** What is expected **
Every record below, from first to last, should be copied exactly; leave the pictures out.

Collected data
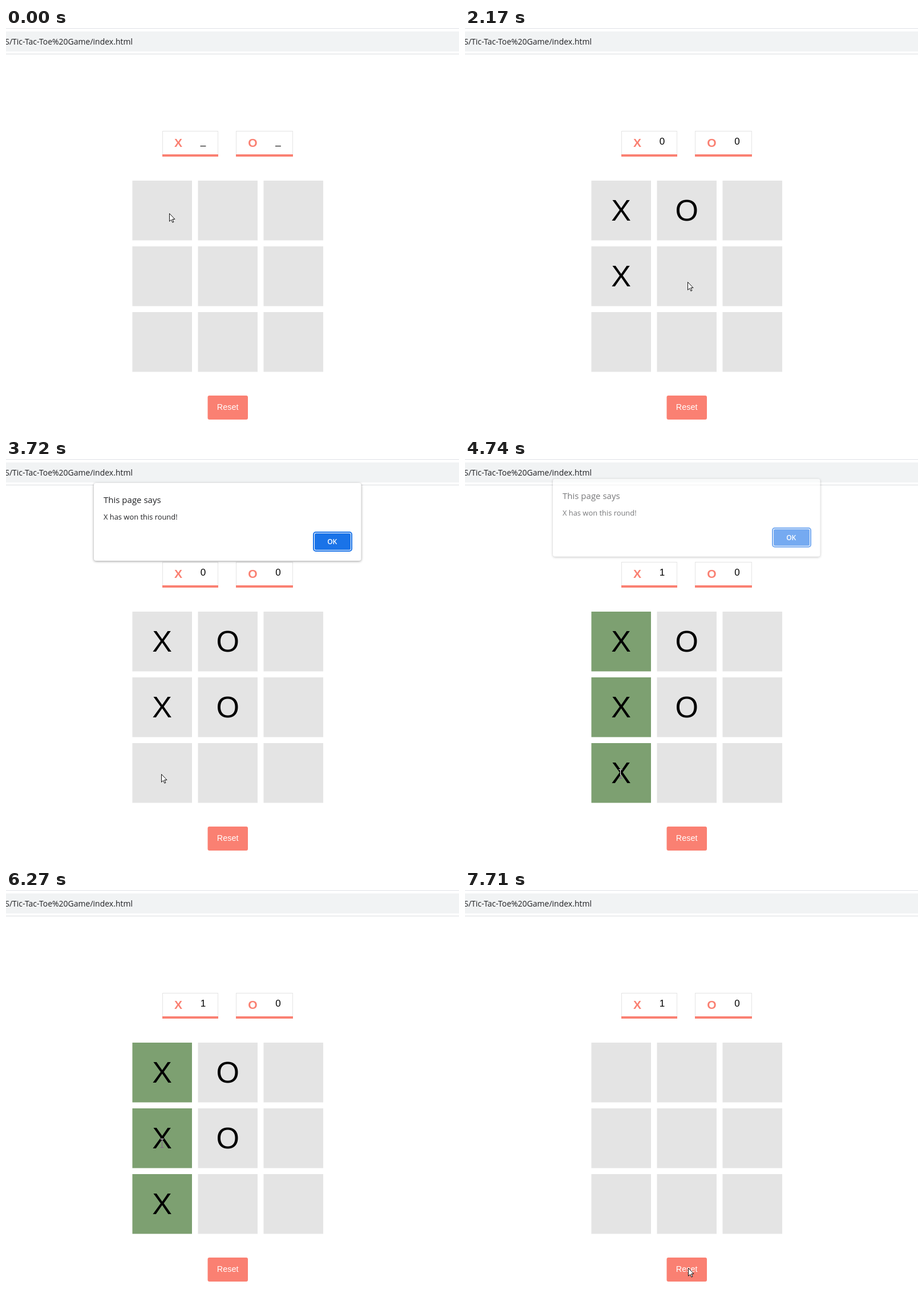
An HTML page for the animation above (8000 ms loop, 794 by 705 pixels).

```html
<!DOCTYPE html>
<html lang="en">
<head>
<meta charset="utf-8">
<title>Tic-Tac-Toe</title>
<style>
  html, body { margin: 0; width: 100%; height: 100%; overflow: hidden; background: #fff; }
  svg { display: block; width: 794px; height: 705px; }
  text { font-family: "Liberation Sans", Arial, sans-serif; }
  .ui { font-family: "Open Sans", "Noto Sans", sans-serif; fill: #202124; }
  .mid { text-anchor: middle; }
  .mark { font-size: 52px; }
  .player { font-size: 21px; font-weight: bold; fill: #fa8072; }
  .score { font-size: 17px; }
  #panel { filter: drop-shadow(0 1px 2px rgba(0,0,0,.4)); }
  #beam { mix-blend-mode: difference; }
</style>
</head>
<body>
<svg id="stage" viewBox="0 0 794 705">
  <rect width="794" height="705" fill="#fff"/>
  <rect width="794" height="1" fill="#dee1e6"/>
  <rect y="6" width="794" height="35" fill="#f1f3f4"/>
  <rect y="45" width="794" height="1" fill="#dadce0"/>
  <text class="ui" x="222" y="29" font-size="14" text-anchor="end">S/Tic-Tac-Toe%20Game/index.html</text>

  <g fill="none" stroke="#e4e4e4">
    <rect x="274.5" y="180.5" width="97" height="44"/>
    <rect x="403.5" y="180.5" width="99" height="44"/>
  </g>
  <path d="M274 221h98v4h-98zM403 221h100v4h-100z" fill="#fa8072"/>
  <text class="player mid" x="302" y="208">X</text>
  <text class="player mid" x="432.5" y="208">O</text>
  <text class="score mid" id="scoreX" x="345.5" y="204">_</text>
  <text class="score mid" id="scoreO" x="477" y="204">_</text>

  <g id="board"></g>

  <rect x="353.5" y="643" width="70.5" height="42" rx="3" fill="#fa8072"/>
  <text class="mid" x="388.6" y="668" font-size="14.4" fill="#fff">Reset</text>

  <g id="dialog">
    <rect id="panel" x="154" y="42" width="468.5" height="136" rx="4" fill="#fff"/>
    <text class="ui" x="171" y="77" font-size="15">This page says</text>
    <text class="ui" x="171" y="106" font-size="12.9">X has won this round!</text>
    <rect x="539" y="128" width="67" height="33" rx="4" fill="#fff" stroke="#1a73e8" stroke-width="2"/>
    <rect x="541" y="130" width="63" height="29" rx="2.5" fill="#1a73e8"/>
    <text class="ui mid" x="571.7" y="149" font-size="12" font-weight="600" style="fill:#fff">OK</text>
  </g>

  <circle id="glow" r="12.5" fill="#ff0" fill-opacity=".5"/>
  <path id="arrow" d="M.5 .5V14.3L3.7 11.3L5.9 16.2L7.9 15.3L5.8 10.5H10Z" fill="#fff" stroke="#111"/>
  <path id="beam" d="M-3 -7.5H3M-3 7.5H3M0 -7.5V7.5" fill="none" stroke="#fff"/>
</svg>
<script>
const LOOP = 8000, CLEAR = 7710, WIN = 4740;
const $ = id => document.getElementById(id);

// [start, end, x, y, x, y, ...]: pointer routes
const routes = [
  [270, 600, 286, 324, 406, 312],
  [1000, 1480, 406, 312, 274, 422, 282, 433],
  [2030, 2170, 282, 433, 336, 427, 390, 444],
  [2570, 3050, 390, 444, 266, 540, 272, 551],
  [5410, 6210, 273, 549, 266, 270, 234, 410, 250, 582, 273, 460],
  [6270, 7050, 273, 443, 264, 261, 391, 665],
  [7050, 7110, 391, 665, 391, 661]
];
const clicks = [[70, 270], [800, 1000], [1710, 1880], [2370, 2570], [3250, 3510], [7440, CLEAR]];
// cell index: [mark, time placed]
const moves = { 0: ["X", 270], 1: ["O", 1000], 3: ["X", 1880], 4: ["O", 2570], 6: ["X", WIN] };

function add(name, attrs) {
  const el = document.createElementNS("http://www.w3.org/2000/svg", name);
  for (const k in attrs) el.setAttribute(k, attrs[k]);
  return $("board").appendChild(el);
}

const cells = Array.from({ length: 9 }, (_, i) => {
  const x = 221.5 + i % 3 * 115, y = 267 + Math.floor(i / 3) * 115;
  const box = add("rect", { x, y, width: 104.5, height: 104.5 });
  const text = add("text", { x: x + 52.2, y: y + 70, class: "mark mid" });
  return { box, text };
});

const clamp = v => Math.max(0, Math.min(1, v));
const show = (el, on) => { el.style.display = on ? "" : "none"; };
const place = (el, x, y) => el.setAttribute("transform", `translate(${x} ${y})`);

function pointer(t) {
  const [start, end, ...pts] = routes.findLast(r => t >= r[0]) || routes[0];
  const steps = Math.round((end - start) / 67);
  const u = Math.floor(clamp((t - start) / (end - start)) * steps + 1e-6) / steps;
  const legs = pts.length / 2 - 1;
  const pos = u * u * (3 - 2 * u) * legs;
  const i = Math.min(legs - 1, Math.floor(pos)), f = pos - i;
  const mix = k => pts[2 * i + k] + (pts[2 * i + 2 + k] - pts[2 * i + k]) * f;
  return [mix(0), mix(1)];
}

function draw(t) {
  cells.forEach(({ box, text }, i) => {
    const [mark, at] = moves[i] || ["", 0];
    text.textContent = t >= at && t < CLEAR ? mark : "";
    box.setAttribute("fill", i % 3 === 0 && t >= WIN && t < CLEAR ? "#7da071" : "#e4e4e4");
  });
  $("scoreX").textContent = t < 270 ? "_" : t < WIN ? "0" : "1";
  $("scoreO").textContent = t < 270 ? "_" : "0";

  const opening = clamp((Math.floor((t - 3510) / 70) + 1) / 4);
  const closing = clamp((Math.floor((t - 4670) / 67.5) + 1) / 5);
  const seen = opening * (1 - closing);
  show($("dialog"), seen > 0);
  $("dialog").setAttribute("opacity", seen);
  place($("dialog"), 0, -18 * (1 - seen));

  const [x, y] = pointer(t);
  const overText = t >= WIN && t < CLEAR && Math.abs(x - 273.5) < 18 &&
    [319, 434, 549].some(c => Math.abs(y - c) < 29);
  place($("arrow"), x, y);
  place($("beam"), Math.round(x) + .5, y);
  place($("glow"), x, y);
  show($("arrow"), !overText);
  show($("beam"), overText);
  show($("glow"), clicks.some(([a, b]) => t >= a && t < b));
}

const begin = performance.now();
function tick() {
  draw((performance.now() - begin) % LOOP);
  requestAnimationFrame(tick);
}
tick();
</script>
</body>
</html>
```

** Exercise response **
An HTML page for the animation above (8000 ms loop, 794 by 705 pixels).

```html
<!DOCTYPE html>
<html lang="en">
<head>
<meta charset="utf-8">
<title>Tic-Tac-Toe</title>
<style>
  html, body { margin: 0; width: 100%; height: 100%; overflow: hidden; background: #fff; }
  svg { display: block; width: 794px; height: 705px; }
  text { font-family: "Liberation Sans", Arial, sans-serif; }
  .ui { font-family: "Open Sans", "Noto Sans", sans-serif; fill: #202124; }
  .mid { text-anchor: middle; }
  .mark { font-size: 52px; }
  .player { font-size: 21px; font-weight: bold; fill: #fa8072; }
  .score { font-size: 17px; }
  #panel { filter: drop-shadow(0 1px 2px rgba(0,0,0,.4)); }
  #beam { mix-blend-mode: difference; }
</style>
</head>
<body>
<svg id="stage" viewBox="0 0 794 705">
  <rect width="794" height="705" fill="#fff"/>
  <rect width="794" height="1" fill="#dee1e6"/>
  <rect y="6" width="794" height="35" fill="#f1f3f4"/>
  <rect y="45" width="794" height="1" fill="#dadce0"/>
  <text class="ui" x="222" y="29" font-size="14" text-anchor="end">S/Tic-Tac-Toe%20Game/index.html</text>

  <g fill="none" stroke="#e4e4e4">
    <rect x="274.5" y="180.5" width="97" height="44"/>
    <rect x="403.5" y="180.5" width="99" height="44"/>
  </g>
  <path d="M274 221h98v4h-98zM403 221h100v4h-100z" fill="#fa8072"/>
  <text class="player mid" x="302" y="208">X</text>
  <text class="player mid" x="432.5" y="208">O</text>
  <text class="score mid" id="scoreX" x="345.5" y="204">_</text>
  <text class="score mid" id="scoreO" x="477" y="204">_</text>

  <g id="board"></g>

  <rect x="353.5" y="643" width="70.5" height="42" rx="3" fill="#fa8072"/>
  <text class="mid" x="388.6" y="668" font-size="14.4" fill="#fff">Reset</text>

  <g id="dialog">
    <rect id="panel" x="154" y="42" width="468.5" height="136" rx="4" fill="#fff"/>
    <text class="ui" x="171" y="77" font-size="15">This page says</text>
    <text class="ui" x="171" y="106" font-size="12.9">X has won this round!</text>
    <rect x="539" y="128" width="67" height="33" rx="4" fill="#fff" stroke="#1a73e8" stroke-width="2"/>
    <rect x="541" y="130" width="63" height="29" rx="2.5" fill="#1a73e8"/>
    <text class="ui mid" x="571.7" y="149" font-size="12" font-weight="600" style="fill:#fff">OK</text>
  </g>

  <circle id="glow" r="12.5" fill="#ff0" fill-opacity=".5"/>
  <path id="arrow" d="M.5 .5V14.3L3.7 11.3L5.9 16.2L7.9 15.3L5.8 10.5H10Z" fill="#fff" stroke="#111"/>
  <path id="beam" d="M-3 -7.5H3M-3 7.5H3M0 -7.5V7.5" fill="none" stroke="#fff"/>
</svg>
<script>
const LOOP = 8000, CLEAR = 7710, WIN = 4740;
const $ = id => document.getElementById(id);

// [start, end, x, y, x, y, ...]: pointer routes
const routes = [
  [270, 600, 286, 324, 406, 312],
  [1000, 1480, 406, 312, 274, 422, 282, 433],
  [2030, 2170, 282, 433, 336, 427, 390, 444],
  [2570, 3050, 390, 444, 266, 540, 272, 551],
  [5410, 6210, 273, 549, 266, 270, 234, 410, 250, 582, 273, 460],
  [6270, 7050, 273, 443, 264, 261, 391, 665],
  [7050, 7110, 391, 665, 391, 661]
];
const clicks = [[70, 270], [800, 1000], [1710, 1880], [2370, 2570], [3250, 3510], [7440, CLEAR]];
// cell index: [mark, time placed]
const moves = { 0: ["X", 270], 1: ["O", 1000], 3: ["X", 1880], 4: ["O", 2570], 6: ["X", WIN] };

function add(name, attrs) {
  const el = document.createElementNS("http://www.w3.org/2000/svg", name);
  for (const k in attrs) el.setAttribute(k, attrs[k]);
  return $("board").appendChild(el);
}

const cells = Array.from({ length: 9 }, (_, i) => {
  const x = 221.5 + i % 3 * 115, y = 267 + Math.floor(i / 3) * 115;
  const box = add("rect", { x, y, width: 104.5, height: 104.5 });
  const text = add("text", { x: x + 52.2, y: y + 70, class: "mark mid" });
  return { box, text };
});

const clamp = v => Math.max(0, Math.min(1, v));
const show = (el, on) => { el.style.display = on ? "" : "none"; };
const place = (el, x, y) => el.setAttribute("transform", `translate(${x} ${y})`);

function pointer(t) {
  const [start, end, ...pts] = routes.findLast(r => t >= r[0]) || routes[0];
  const steps = Math.round((end - start) / 67);
  const u = Math.floor(clamp((t - start) / (end - start)) * steps + 1e-6) / steps;
  const legs = pts.length / 2 - 1;
  const pos = u * u * (3 - 2 * u) * legs;
  const i = Math.min(legs - 1, Math.floor(pos)), f = pos - i;
  const mix = k => pts[2 * i + k] + (pts[2 * i + 2 + k] - pts[2 * i + k]) * f;
  return [mix(0), mix(1)];
}

function draw(t) {
  cells.forEach(({ box, text }, i) => {
    const [mark, at] = moves[i] || ["", 0];
    text.textContent = t >= at && t < CLEAR ? mark : "";
    box.setAttribute("fill", i % 3 === 0 && t >= WIN && t < CLEAR ? "#7da071" : "#e4e4e4");
  });
  $("scoreX").textContent = t < 270 ? "_" : t < WIN ? "0" : "1";
  $("scoreO").textContent = t < 270 ? "_" : "0";

  const opening = clamp((Math.floor((t - 3510) / 70) + 1) / 4);
  const closing = clamp((Math.floor((t - 4670) / 67.5) + 1) / 5);
  const seen = opening * (1 - closing);
  show($("dialog"), seen > 0);
  $("dialog").setAttribute("opacity", seen);
  place($("dialog"), 0, -18 * (1 - seen));

  const [x, y] = pointer(t);
  const overText = t >= WIN && t < CLEAR && Math.abs(x - 273.5) < 18 &&
    [319, 434, 549].some(c => Math.abs(y - c) < 29);
  place($("arrow"), x, y);
  place($("beam"), Math.round(x) + .5, y);
  place($("glow"), x, y);
  show($("arrow"), !overText);
  show($("beam"), overText);
  show($("glow"), clicks.some(([a, b]) => t >= a && t < b));
}

const begin = performance.now();
function tick() {
  draw((performance.now() - begin) % LOOP);
  requestAnimationFrame(tick);
}
tick();
</script>
</body>
</html>
```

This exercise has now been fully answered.